MarkCarlos baptized his partner with the stage name Mike and allowed him to do comic interpretations of a host of famous entertainers dancing the mambo and the cha-cha, including Jerry Lewis, Charlie Chaplin, and even Elvis Presley. Mike, imitating Max Hyman, the owner of the Palladium, used to introduce him by saying: “Ladies and gentlemen, this is how Jerry Lewis does the mambo.” One of the acts on Wednesdays was called "Cha-Cha Taps," and it was an all-around success because it combined tap dancing with the technical finesse of Latin rhythm dancers, as well as for its ingenious comedic elements. Thanks to these routines, Carlos was hailed for having the fastest feet at the Palladium.

At first, his attempts at performing in other cities and venues were met with great resistance. This was the case with entrepreneur Joe Waters from Boston, who rejected many of Carlos’ efforts to present his act at his club. He finally yielded when Carlos presented him with an offer where he would do a sampling of his and would only be paid if it was well received. The public delivered its verdict when the audience deliriously hailed "Cha-Cha Taps" and only then was Carlos able to insist that the club speak to his manager if it wanted to use his act. The time for asking for favors had passed once "Cha-Cha Taps" was embraced by the public and by investors.

Dancing at the Palladium opened the doors for other contracts. Sammy Davis Jr. contracted the pair as part of his show at the Harlem Club in Atlantic City. Sid Bernstein even invited them to be part of his show, “Easter Parade of Stars,” which Carlos referred to as the “Sepia Show.” In no time the "Cha-Cha Tap" show’s fate had been sealed, becoming a well-known international ambassador of new musical Latin rhythms on the dance floor.

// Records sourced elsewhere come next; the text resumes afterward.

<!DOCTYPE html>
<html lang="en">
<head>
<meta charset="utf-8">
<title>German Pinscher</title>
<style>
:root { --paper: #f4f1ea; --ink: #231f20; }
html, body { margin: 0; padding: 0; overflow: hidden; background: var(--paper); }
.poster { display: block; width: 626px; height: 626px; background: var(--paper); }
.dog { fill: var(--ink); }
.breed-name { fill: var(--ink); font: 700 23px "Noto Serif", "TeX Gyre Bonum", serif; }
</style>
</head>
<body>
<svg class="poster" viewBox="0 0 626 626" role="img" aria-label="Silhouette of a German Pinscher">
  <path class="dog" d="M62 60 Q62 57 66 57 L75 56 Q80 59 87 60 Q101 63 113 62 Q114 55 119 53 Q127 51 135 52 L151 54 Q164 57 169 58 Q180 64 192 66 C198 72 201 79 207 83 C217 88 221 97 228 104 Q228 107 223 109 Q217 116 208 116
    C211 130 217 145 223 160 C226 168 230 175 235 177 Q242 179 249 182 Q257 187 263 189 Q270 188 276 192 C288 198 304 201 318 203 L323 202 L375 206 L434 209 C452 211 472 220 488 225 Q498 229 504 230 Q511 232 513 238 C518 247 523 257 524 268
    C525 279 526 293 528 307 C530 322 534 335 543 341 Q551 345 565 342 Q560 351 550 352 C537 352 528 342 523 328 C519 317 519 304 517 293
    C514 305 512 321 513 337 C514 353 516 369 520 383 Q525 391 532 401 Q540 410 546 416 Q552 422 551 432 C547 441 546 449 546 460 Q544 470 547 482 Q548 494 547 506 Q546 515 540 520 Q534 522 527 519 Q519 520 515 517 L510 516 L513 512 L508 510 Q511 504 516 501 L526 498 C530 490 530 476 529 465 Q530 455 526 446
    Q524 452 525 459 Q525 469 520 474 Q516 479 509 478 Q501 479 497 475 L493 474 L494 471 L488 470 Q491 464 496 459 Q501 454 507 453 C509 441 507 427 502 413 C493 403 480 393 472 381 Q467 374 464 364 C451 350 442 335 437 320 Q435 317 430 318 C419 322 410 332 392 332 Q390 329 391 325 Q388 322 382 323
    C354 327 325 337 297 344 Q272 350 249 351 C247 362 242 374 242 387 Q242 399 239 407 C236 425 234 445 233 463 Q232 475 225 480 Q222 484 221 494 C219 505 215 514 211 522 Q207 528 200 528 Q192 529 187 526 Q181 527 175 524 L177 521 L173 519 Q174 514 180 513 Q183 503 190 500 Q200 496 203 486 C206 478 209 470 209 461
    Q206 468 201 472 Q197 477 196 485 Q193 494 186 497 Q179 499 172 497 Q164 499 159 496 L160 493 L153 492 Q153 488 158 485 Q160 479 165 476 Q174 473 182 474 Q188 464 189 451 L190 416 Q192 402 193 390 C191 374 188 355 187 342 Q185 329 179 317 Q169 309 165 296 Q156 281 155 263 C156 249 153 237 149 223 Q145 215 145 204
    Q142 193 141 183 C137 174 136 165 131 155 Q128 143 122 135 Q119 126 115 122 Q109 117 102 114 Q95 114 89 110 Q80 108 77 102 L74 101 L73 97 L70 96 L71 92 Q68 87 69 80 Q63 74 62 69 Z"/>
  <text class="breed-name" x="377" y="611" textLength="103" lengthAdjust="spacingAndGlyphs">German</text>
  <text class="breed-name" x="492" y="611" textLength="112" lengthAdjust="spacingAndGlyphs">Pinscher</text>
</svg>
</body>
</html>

Content credits Center for Puerto Rican Studies
Image Credits: Carlos Arroyo Collection | All Rights Reserved